Japanese knotweed (Fallopia japonica) and its sister species, giant knotweed (Fallopia sachalinensis), are the scourge of Britain. Originally introduced in the early 19th century as ornamental and fodder plants, and celebrated for their amazing ability to survive the slopes of active volcanoes in their native Japan, these species have become a nightmare for developers and house-owners alike.


Japanese knotweed and giant knotweed are so invasive that a mere fleck of green matter can grow into a new clonal colony. Its intensive network of rhizomes can penetrate rock, concrete, tarmac, bricks and mortar, with devastating consequences for building stability, value and mortgageability. The rhizome system extends up to 3m deep, and normally extends laterally into soft soils, but when confined, it will attempt to find its way through whatever materials it encounters.

There is a thriving trade in knotweed control in the UK, and with legal and other government restrictions on dealing with knotweed problems, the industry is worth many millions of pounds. The most effective eradication method is repeated application of herbicide, applied above ground, over several years. To physically extricate a knotweed colony requires careful and dramatic excavation to a depth of at least 3m, and extreme care over the disposal of the arisings.

CGO Ecology Ltd offers knotweed identification and referral advice. During reptile and amphibian surveys and mitigation projects, we often see knotweed colonies. Some of these are unknown to the client; others are known and in the process of eradication. Please contact us if you think you have a knotweed problem. (Any knotweed presence is a problem, and the earlier it is sorted out, the better).

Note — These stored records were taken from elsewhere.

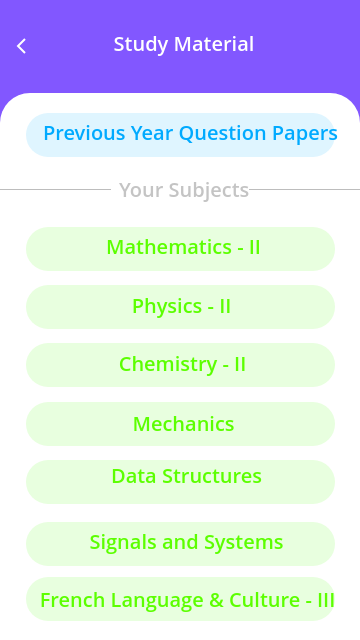
<!DOCTYPE html>
<html lang="en">
<head>
<meta charset="utf-8">
<title>Study Material</title>
<style>
  :root {
    --purple: #8257ff;
    --sheet: #ffffff;
    --blue-text: #00aaff;
    --blue-fill: #dff5ff;
    --green-text: #5cff00;
    --green-fill: #e8ffdf;
    --muted: #c4c4c4;
    --rule: #bdbdbd;
  }
  * { box-sizing: border-box; margin: 0; padding: 0; }
  html, body { width: 360px; height: 640px; overflow: hidden; }
  body { font: 600 20px/44px "Open Sans", "Noto Sans", sans-serif; }
  a { color: inherit; text-decoration: none; }
  .screen { width: 360px; height: 640px; overflow: hidden; background: var(--purple); }
  .app-bar { position: relative; height: 93px; color: #fff; }
  .back { position: absolute; left: 10px; top: 34px; width: 24px; height: 24px; }
  .back svg { display: block; }
  .app-bar h1 { position: absolute; left: 8px; top: 22px; width: 352px; font: inherit; text-align: center; }
  .sheet { height: 547px; padding-top: 20px; background: var(--sheet); border-radius: 30px 30px 0 0; }
  .pill {
    display: flex; justify-content: center;
    width: 309px; height: 44px; margin-left: 26px;
    border-radius: 22px; white-space: nowrap;
    color: var(--green-text); background: var(--green-fill);
  }
  .pill span { position: relative; left: var(--x, 0); top: var(--y, 0); }
  .papers { color: var(--blue-text); background: var(--blue-fill); }
  .divider { display: flex; align-items: flex-start; height: 70px; padding-top: 32px; }
  .divider::before, .divider::after { content: ""; height: 1px; background: var(--rule); }
  .divider::before { width: 111px; }
  .divider::after { width: 111px; }
  .divider h2 { width: 138px; padding-left: 8px; margin-top: -21px; font: inherit; color: var(--muted); white-space: nowrap; }
  .subjects { list-style: none; }
  .subjects li { margin-bottom: var(--gap, 14px); }
</style>
</head>
<body>
<main class="screen">
  <header class="app-bar">
    <a class="back" href="#" aria-label="Back">
      <svg width="24" height="24" viewBox="0 0 24 24" fill="none" stroke="#fff" stroke-width="2"><path d="M15 5 8 12 15 19"/></svg>
    </a>
    <h1>Study Material</h1>
  </header>
  <section class="sheet">
    <a class="pill papers" href="#" style="--x:10px;--y:-2px"><span>Previous Year Question Papers</span></a>
    <div class="divider"><h2>Your Subjects</h2></div>
    <ul class="subjects">
      <li><a class="pill" href="#" style="--x:3px;--y:-2px"><span>Mathematics - II</span></a></li>
      <li><a class="pill" href="#" style="--x:1px;--y:-1px"><span>Physics - II</span></a></li>
      <li style="--gap:15px"><a class="pill" href="#" style="--x:2px;--y:-1px"><span>Chemistry - II</span></a></li>
      <li><a class="pill" href="#" style="--x:3px"><span>Mechanics</span></a></li>
      <li style="--gap:18px"><a class="pill" href="#" style="--x:6px;--y:-6px"><span>Data Structures</span></a></li>
      <li style="--gap:11px"><a class="pill" href="#" style="--x:6px;--y:-2px"><span>Signals and Systems</span></a></li>
      <li><a class="pill" href="#" style="--x:7px;--y:1px"><span>French Language &amp; Culture - III</span></a></li>
    </ul>
  </section>
</main>
</body>
</html>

Japanese knotweed infesting a back yard, unbeknown to the owner, in Charminster, Bournemouth. Left untreated for too long, it could result in the neighbouring buildings being condemned.